» INSTRUCTIONS FOR THE TASK: Return the records from the first line through the line containing "524px; top: 12px;", and leave out the pictures.

» RECORDS PROVIDED:

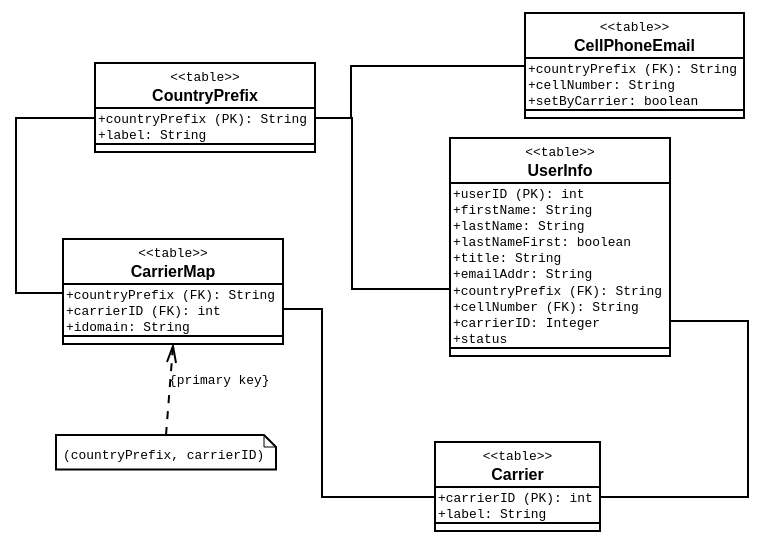
<!DOCTYPE html>
<html lang="en">
<head>
<meta charset="utf-8">
<title>Table class diagram</title>
<style>
:root { --ink: #000; --paper: #fff; --mono: "Liberation Mono", monospace; --sans: "Liberation Sans", sans-serif; }
* { box-sizing: border-box; margin: 0; padding: 0; }
body { width: 764px; height: 544px; overflow: hidden; background: var(--paper); color: var(--ink); }
.diagram { position: relative; width: 764px; height: 544px; overflow: hidden; font: 12.9px/16.1px var(--mono); white-space: nowrap; }
.connectors { position: absolute; inset: 0; fill: none; stroke: var(--ink); stroke-width: 2; }
.table { position: absolute; display: grid; grid-template-rows: 45px 1fr 8px; width: 222px; border: 2px solid var(--ink); border-bottom: 0; background: var(--paper); }
.table header { padding-top: 6px; border-bottom: 2px solid var(--ink); text-align: center; }
.table header p { line-height: 16px; }
.table h2 { font: bold 16px/20px var(--sans); }
.table ul { min-height: 0; padding: 3px 0 0 2px; border-bottom: 2px solid var(--ink); list-style: none; }
.operations { border-bottom: 2px solid var(--ink); }
.country-prefix { left: 94px; top: 62px; height: 91px; }
.cell-phone-email { left: 524px; top: 12px; width: 221px; height: 107px; }
.user-info { left: 449px; top: 137px; height: 220px; }
.carrier-map { left: 62px; top: 238px; height: 107px; }
.carrier { left: 434px; top: 441px; width: 167px; height: 91px; }
.label { position: absolute; }
.key-label { left: 169px; top: 373px; }
.note-text { left: 63px; top: 448px; }
</style>
</head>
<body>
<main class="diagram">
  <svg class="connectors" width="764" height="544" viewBox="0 0 764 544" aria-hidden="true">
    <path d="M315 118H351V66H525"/>
    <path d="M315 118H352V289H450"/>
    <path d="M95 118H16V293H63"/>
    <path d="M283 309H322V497H435"/>
    <path d="M670 321H748V497H600"/>
    <path d="M166 435L173 346" stroke-dasharray="8"/>
    <path d="M167 362L173 346L176 363"/>
    <path d="M56 435H264L276 447V469.5H56Z"/>
    <path d="M264 435V447H276" stroke-width="1"/>
  </svg>

  <section class="table country-prefix">
    <header><p>&lt;&lt;table&gt;&gt;</p><h2>CountryPrefix</h2></header>
    <ul>
      <li>+countryPrefix (PK): String</li>
      <li>+label: String</li>
    </ul>
    <div class="operations"></div>
  </section>

  <section class="table cell-phone-email">
    <header><p>&lt;&lt;table&gt;&gt;</p><h2>CellPhoneEmail</h2></header>
    <ul>
      <li>+countryPrefix (FK): String</li>
      <li>+cellNumber: String</li>
      <li>+setByCarrier: boolean</li>
    </ul>
    <div class="operations"></div>
  </section>

  <section class="table user-info">
    <header><p>&lt;&lt;table&gt;&gt;</p><h2>UserInfo</h2></header>
    <ul>
      <li>+userID (PK): int</li>
      <li>+firstName: String</li>
      <li>+lastName: String</li>
      <li>+lastNameFirst: boolean</li>
      <li>+title: String</li>
      <li>+emailAddr: String</li>
      <li>+countryPrefix (FK): String</li>
      <li>+cellNumber (FK): String</li>
      <li>+carrierID: Integer</li>
      <li>+status</li>
    </ul>
    <div class="operations"></div>
  </section>

  <section class="table carrier-map">
    <header><p>&lt;&lt;table&gt;&gt;</p><h2>CarrierMap</h2></header>
    <ul>
      <li>+countryPrefix (FK): String</li>
      <li>+carrierID (FK): int</li>
      <li>+idomain: String</li>
    </ul>
    <div class="operations"></div>
  </section>

  <section class="table carrier">
    <header><p>&lt;&lt;table&gt;&gt;</p><h2>Carrier</h2></header>
    <ul>
      <li>+carrierID (PK): int</li>
      <li>+label: String</li>
    </ul>
    <div class="operations"></div>
  </section>

  <p class="label key-label">{primary key}</p>
  <p class="label note-text">(countryPrefix, carrierID)</p>
</main>
</body>
</html>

» RESULT FOR THIS EXERCISE:
<!DOCTYPE html>
<html lang="en">
<head>
<meta charset="utf-8">
<title>Table class diagram</title>
<style>
:root { --ink: #000; --paper: #fff; --mono: "Liberation Mono", monospace; --sans: "Liberation Sans", sans-serif; }
* { box-sizing: border-box; margin: 0; padding: 0; }
body { width: 764px; height: 544px; overflow: hidden; background: var(--paper); color: var(--ink); }
.diagram { position: relative; width: 764px; height: 544px; overflow: hidden; font: 12.9px/16.1px var(--mono); white-space: nowrap; }
.connectors { position: absolute; inset: 0; fill: none; stroke: var(--ink); stroke-width: 2; }
.table { position: absolute; display: grid; grid-template-rows: 45px 1fr 8px; width: 222px; border: 2px solid var(--ink); border-bottom: 0; background: var(--paper); }
.table header { padding-top: 6px; border-bottom: 2px solid var(--ink); text-align: center; }
.table header p { line-height: 16px; }
.table h2 { font: bold 16px/20px var(--sans); }
.table ul { min-height: 0; padding: 3px 0 0 2px; border-bottom: 2px solid var(--ink); list-style: none; }
.operations { border-bottom: 2px solid var(--ink); }
.country-prefix { left: 94px; top: 62px; height: 91px; }
.cell-phone-email { left: 524px; top: 12px; width: 221px; height: 107px; }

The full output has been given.